What the task asks: Copy, from the entries below, each line where the word "clamp" can be found.

Records for the task:
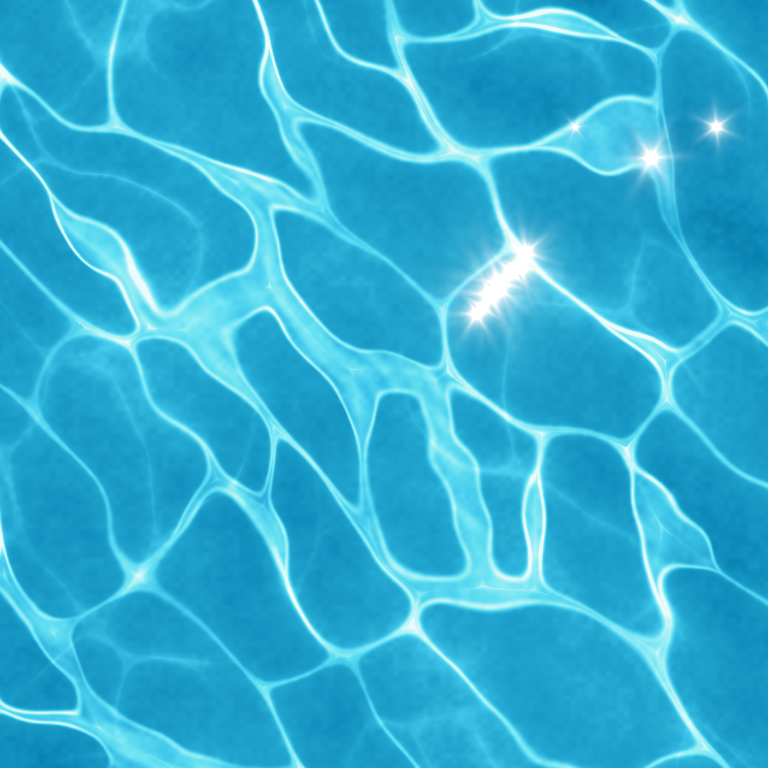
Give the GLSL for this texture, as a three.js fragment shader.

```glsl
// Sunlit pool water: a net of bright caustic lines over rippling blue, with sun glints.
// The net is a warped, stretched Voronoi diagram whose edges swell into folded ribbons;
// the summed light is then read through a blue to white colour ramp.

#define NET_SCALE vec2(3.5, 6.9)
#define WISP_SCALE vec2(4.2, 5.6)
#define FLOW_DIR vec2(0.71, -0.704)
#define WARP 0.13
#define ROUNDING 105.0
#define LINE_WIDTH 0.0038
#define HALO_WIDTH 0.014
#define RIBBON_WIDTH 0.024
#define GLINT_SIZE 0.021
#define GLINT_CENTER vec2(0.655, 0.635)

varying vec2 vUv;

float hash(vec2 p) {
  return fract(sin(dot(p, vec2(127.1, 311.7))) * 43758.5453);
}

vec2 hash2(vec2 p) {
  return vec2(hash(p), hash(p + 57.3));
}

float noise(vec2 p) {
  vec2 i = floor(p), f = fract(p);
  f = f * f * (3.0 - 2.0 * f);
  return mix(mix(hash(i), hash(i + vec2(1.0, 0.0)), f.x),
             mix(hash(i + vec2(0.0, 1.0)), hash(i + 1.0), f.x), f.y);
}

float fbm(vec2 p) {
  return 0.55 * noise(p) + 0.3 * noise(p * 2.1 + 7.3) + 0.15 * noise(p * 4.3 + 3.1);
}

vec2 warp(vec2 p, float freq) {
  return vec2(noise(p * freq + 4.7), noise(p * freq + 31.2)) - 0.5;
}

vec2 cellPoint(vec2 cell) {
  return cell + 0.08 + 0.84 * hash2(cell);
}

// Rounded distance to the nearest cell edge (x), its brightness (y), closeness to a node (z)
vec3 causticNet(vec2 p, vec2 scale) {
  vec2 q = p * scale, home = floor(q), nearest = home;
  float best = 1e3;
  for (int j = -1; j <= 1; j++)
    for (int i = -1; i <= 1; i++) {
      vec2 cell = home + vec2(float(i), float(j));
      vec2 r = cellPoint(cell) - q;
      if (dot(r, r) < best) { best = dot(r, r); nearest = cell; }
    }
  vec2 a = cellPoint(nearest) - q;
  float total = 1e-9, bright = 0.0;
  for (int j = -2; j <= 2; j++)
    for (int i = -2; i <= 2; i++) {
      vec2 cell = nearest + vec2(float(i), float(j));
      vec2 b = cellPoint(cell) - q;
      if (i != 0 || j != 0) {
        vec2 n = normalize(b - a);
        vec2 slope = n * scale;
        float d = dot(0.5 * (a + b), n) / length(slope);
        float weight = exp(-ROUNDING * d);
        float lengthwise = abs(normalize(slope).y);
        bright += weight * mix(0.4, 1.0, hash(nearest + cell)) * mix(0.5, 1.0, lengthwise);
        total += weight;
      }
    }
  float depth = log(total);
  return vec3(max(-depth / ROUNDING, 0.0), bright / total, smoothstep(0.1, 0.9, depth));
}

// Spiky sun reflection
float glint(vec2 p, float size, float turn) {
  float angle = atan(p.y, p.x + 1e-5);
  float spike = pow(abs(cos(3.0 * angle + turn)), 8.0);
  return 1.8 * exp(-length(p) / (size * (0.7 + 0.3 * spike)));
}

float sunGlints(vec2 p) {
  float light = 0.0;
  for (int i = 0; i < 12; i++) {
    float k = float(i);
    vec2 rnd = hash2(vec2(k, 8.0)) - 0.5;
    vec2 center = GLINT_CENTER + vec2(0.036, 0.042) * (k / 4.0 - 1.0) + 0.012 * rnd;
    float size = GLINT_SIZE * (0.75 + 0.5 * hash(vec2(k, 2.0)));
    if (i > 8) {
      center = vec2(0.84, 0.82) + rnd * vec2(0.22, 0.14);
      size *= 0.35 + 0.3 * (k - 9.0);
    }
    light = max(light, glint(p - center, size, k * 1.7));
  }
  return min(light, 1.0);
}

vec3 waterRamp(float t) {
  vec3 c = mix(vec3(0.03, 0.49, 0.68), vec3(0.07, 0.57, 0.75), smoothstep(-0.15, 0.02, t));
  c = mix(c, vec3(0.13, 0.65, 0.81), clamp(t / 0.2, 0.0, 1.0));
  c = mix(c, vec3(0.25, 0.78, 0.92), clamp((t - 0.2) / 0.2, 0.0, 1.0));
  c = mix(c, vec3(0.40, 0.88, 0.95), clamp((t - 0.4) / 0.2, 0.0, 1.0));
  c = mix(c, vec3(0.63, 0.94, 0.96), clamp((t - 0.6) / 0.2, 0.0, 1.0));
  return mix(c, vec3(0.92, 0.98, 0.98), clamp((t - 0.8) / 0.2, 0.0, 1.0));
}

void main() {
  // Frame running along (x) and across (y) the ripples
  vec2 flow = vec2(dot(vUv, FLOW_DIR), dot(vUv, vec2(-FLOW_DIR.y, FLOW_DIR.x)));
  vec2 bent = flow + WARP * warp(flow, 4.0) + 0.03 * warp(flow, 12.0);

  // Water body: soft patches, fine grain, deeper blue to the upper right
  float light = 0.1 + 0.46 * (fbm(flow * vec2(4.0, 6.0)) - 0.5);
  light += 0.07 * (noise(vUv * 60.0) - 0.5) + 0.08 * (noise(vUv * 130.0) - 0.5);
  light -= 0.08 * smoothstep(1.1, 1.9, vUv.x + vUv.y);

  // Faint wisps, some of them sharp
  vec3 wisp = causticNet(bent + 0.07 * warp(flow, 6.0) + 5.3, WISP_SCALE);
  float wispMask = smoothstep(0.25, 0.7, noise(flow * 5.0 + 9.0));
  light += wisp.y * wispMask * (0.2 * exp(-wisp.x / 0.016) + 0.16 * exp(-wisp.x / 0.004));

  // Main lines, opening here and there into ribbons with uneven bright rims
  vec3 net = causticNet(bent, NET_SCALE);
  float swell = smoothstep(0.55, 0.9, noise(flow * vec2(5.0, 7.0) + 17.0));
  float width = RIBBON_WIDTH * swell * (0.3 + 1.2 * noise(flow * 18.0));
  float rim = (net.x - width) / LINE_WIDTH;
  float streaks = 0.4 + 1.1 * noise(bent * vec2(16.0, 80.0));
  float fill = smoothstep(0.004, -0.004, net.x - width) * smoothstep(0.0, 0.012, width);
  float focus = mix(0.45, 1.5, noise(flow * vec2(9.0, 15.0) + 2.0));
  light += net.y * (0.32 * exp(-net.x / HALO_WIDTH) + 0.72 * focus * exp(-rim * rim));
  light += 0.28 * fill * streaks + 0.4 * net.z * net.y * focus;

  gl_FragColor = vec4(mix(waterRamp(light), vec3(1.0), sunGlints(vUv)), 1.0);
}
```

--

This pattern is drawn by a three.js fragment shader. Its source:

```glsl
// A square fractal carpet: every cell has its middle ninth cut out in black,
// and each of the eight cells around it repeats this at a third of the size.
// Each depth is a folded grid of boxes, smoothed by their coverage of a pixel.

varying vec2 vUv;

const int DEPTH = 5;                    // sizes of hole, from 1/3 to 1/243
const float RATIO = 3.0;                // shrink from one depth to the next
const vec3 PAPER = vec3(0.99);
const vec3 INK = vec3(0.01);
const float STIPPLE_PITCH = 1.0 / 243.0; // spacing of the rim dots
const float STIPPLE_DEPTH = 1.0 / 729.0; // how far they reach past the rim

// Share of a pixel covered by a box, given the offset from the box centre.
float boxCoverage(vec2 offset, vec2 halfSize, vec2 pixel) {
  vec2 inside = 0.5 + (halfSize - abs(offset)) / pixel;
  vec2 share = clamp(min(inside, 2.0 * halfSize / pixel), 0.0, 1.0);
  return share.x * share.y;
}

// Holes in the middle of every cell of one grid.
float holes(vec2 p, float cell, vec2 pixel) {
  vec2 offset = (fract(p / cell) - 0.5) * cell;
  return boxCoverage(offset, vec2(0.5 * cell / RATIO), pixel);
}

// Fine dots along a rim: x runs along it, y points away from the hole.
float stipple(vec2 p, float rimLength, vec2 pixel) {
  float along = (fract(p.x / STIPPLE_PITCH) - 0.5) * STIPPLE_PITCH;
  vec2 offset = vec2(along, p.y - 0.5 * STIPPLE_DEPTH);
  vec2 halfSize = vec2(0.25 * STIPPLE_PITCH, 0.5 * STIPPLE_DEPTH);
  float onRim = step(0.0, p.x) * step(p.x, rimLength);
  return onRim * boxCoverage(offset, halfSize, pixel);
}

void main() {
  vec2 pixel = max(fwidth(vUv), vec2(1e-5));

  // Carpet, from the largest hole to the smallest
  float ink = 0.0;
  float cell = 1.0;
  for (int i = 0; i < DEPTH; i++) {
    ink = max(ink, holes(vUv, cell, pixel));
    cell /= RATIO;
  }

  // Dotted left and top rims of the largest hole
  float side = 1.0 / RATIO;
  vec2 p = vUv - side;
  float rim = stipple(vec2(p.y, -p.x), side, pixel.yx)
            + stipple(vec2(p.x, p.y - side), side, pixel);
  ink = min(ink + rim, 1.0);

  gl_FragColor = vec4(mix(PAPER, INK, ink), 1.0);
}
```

Exercise solution:
  c = mix(c, vec3(0.13, 0.65, 0.81), clamp(t / 0.2, 0.0, 1.0));
  c = mix(c, vec3(0.25, 0.78, 0.92), clamp((t - 0.2) / 0.2, 0.0, 1.0));
  c = mix(c, vec3(0.40, 0.88, 0.95), clamp((t - 0.4) / 0.2, 0.0, 1.0));
  c = mix(c, vec3(0.63, 0.94, 0.96), clamp((t - 0.6) / 0.2, 0.0, 1.0));
  return mix(c, vec3(0.92, 0.98, 0.98), clamp((t - 0.8) / 0.2, 0.0, 1.0));
  vec2 share = clamp(min(inside, 2.0 * halfSize / pixel), 0.0, 1.0);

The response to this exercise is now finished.